§ YOUR GOAL: In the data below, which lines hold "main"? Copy every one.

§ SUPPLIED INFORMATION:
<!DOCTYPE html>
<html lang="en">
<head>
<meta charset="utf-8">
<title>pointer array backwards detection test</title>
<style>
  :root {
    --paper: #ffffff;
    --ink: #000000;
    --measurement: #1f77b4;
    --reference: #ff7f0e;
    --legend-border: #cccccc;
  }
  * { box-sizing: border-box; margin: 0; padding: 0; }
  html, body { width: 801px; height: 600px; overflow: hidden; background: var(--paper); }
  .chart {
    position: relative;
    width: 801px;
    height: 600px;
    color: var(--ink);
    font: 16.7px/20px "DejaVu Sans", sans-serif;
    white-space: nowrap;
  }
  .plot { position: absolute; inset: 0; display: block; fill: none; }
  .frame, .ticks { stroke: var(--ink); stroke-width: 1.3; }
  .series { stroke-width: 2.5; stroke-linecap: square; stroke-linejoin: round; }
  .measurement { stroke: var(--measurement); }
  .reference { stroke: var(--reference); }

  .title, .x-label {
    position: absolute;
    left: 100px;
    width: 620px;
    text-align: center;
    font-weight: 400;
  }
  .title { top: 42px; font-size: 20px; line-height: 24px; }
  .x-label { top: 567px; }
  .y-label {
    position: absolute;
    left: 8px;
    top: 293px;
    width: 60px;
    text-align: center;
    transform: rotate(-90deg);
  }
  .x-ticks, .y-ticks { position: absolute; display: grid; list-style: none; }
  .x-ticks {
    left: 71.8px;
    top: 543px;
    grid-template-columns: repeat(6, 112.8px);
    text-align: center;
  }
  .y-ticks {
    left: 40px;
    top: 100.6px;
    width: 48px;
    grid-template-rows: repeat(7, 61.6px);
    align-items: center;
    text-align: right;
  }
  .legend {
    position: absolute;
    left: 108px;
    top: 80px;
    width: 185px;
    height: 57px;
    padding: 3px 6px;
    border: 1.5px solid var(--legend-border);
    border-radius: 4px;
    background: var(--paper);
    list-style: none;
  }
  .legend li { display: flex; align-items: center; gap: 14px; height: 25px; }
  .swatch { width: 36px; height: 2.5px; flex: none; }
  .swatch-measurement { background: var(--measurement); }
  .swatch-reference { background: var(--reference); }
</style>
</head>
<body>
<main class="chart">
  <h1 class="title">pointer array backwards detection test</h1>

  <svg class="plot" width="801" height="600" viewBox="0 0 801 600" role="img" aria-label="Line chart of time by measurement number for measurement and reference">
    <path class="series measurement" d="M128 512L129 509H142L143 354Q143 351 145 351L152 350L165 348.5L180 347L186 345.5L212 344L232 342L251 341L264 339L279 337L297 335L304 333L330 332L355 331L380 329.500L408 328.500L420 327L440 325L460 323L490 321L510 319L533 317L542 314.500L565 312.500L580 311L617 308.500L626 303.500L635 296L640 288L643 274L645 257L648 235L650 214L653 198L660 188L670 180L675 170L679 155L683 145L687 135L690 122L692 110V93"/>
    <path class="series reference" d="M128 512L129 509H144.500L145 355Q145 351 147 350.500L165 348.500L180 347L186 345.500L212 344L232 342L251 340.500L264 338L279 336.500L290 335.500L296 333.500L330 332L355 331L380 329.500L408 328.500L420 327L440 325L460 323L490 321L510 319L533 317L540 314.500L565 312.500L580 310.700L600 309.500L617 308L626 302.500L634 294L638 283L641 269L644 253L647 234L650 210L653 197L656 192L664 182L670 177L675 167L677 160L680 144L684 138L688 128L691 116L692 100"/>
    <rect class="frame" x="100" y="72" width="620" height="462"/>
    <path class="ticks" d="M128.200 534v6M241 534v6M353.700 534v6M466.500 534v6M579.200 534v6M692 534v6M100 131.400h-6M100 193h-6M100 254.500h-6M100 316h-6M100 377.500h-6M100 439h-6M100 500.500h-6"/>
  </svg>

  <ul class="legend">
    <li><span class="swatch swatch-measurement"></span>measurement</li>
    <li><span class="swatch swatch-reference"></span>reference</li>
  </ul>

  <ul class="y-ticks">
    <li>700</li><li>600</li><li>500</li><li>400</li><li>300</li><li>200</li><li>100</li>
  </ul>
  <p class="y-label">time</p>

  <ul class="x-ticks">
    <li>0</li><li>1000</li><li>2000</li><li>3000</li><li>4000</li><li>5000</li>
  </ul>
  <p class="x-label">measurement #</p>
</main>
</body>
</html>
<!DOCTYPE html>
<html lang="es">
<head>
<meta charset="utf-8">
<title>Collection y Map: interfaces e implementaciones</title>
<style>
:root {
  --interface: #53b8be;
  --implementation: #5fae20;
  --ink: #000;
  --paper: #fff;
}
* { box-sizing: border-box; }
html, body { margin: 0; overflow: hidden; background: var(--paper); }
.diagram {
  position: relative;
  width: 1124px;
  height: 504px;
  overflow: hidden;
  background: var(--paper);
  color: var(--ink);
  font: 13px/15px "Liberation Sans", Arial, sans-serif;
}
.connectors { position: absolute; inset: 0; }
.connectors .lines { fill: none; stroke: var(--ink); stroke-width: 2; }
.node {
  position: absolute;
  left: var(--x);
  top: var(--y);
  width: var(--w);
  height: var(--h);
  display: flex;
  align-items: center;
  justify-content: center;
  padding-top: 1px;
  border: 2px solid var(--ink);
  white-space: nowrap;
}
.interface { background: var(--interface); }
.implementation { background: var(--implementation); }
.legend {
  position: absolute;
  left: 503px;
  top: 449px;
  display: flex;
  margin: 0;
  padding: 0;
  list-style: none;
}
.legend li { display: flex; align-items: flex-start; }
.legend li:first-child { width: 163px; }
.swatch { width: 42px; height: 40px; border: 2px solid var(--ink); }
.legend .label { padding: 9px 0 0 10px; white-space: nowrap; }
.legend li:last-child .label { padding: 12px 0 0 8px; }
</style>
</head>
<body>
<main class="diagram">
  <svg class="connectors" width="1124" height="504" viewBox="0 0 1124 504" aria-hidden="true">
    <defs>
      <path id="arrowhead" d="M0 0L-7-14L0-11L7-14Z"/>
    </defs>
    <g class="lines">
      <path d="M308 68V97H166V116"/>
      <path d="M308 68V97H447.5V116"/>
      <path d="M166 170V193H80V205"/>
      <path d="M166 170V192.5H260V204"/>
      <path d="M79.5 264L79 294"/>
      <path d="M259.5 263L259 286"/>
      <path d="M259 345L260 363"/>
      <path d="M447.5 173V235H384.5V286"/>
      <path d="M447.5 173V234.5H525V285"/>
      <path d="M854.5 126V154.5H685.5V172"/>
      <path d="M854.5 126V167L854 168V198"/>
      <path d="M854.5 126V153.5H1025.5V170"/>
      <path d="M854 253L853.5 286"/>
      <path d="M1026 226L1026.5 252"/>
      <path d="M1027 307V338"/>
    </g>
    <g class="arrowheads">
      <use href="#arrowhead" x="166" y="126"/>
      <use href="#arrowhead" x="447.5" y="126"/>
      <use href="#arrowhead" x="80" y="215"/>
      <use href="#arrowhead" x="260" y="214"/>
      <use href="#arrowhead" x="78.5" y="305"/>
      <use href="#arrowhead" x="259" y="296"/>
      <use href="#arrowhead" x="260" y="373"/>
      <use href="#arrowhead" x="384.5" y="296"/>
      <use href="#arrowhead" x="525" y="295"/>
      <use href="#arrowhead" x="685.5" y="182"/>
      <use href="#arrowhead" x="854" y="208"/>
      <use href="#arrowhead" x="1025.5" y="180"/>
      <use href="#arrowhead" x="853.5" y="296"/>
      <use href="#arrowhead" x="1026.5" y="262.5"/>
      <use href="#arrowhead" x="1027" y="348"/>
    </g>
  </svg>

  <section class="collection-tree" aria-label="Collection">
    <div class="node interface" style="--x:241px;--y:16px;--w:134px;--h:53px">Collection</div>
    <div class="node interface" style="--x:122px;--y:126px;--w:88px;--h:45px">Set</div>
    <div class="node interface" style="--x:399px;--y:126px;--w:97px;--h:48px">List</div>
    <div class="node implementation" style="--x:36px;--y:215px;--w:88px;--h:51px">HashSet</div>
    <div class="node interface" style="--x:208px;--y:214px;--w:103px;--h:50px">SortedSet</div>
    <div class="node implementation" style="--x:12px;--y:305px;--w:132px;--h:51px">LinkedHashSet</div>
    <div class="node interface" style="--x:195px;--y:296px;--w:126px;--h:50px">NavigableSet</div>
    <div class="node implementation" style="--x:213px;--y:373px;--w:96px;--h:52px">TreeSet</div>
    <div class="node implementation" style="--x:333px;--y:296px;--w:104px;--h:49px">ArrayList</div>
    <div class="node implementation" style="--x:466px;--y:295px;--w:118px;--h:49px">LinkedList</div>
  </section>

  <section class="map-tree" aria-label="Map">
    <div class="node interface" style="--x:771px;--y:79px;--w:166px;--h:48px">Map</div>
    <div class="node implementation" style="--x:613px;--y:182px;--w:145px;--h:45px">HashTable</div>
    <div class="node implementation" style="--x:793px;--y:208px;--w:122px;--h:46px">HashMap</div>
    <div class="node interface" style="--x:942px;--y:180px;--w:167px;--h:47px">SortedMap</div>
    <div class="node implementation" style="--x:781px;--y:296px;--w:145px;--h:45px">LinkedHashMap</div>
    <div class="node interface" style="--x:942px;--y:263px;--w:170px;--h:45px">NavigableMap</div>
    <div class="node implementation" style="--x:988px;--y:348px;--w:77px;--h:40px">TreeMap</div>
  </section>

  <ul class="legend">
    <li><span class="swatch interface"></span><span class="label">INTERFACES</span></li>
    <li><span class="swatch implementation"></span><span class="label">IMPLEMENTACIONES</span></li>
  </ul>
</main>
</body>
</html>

§ WRITTEN SOLUTION:
<main class="chart">
</main>
<main class="diagram">
</main>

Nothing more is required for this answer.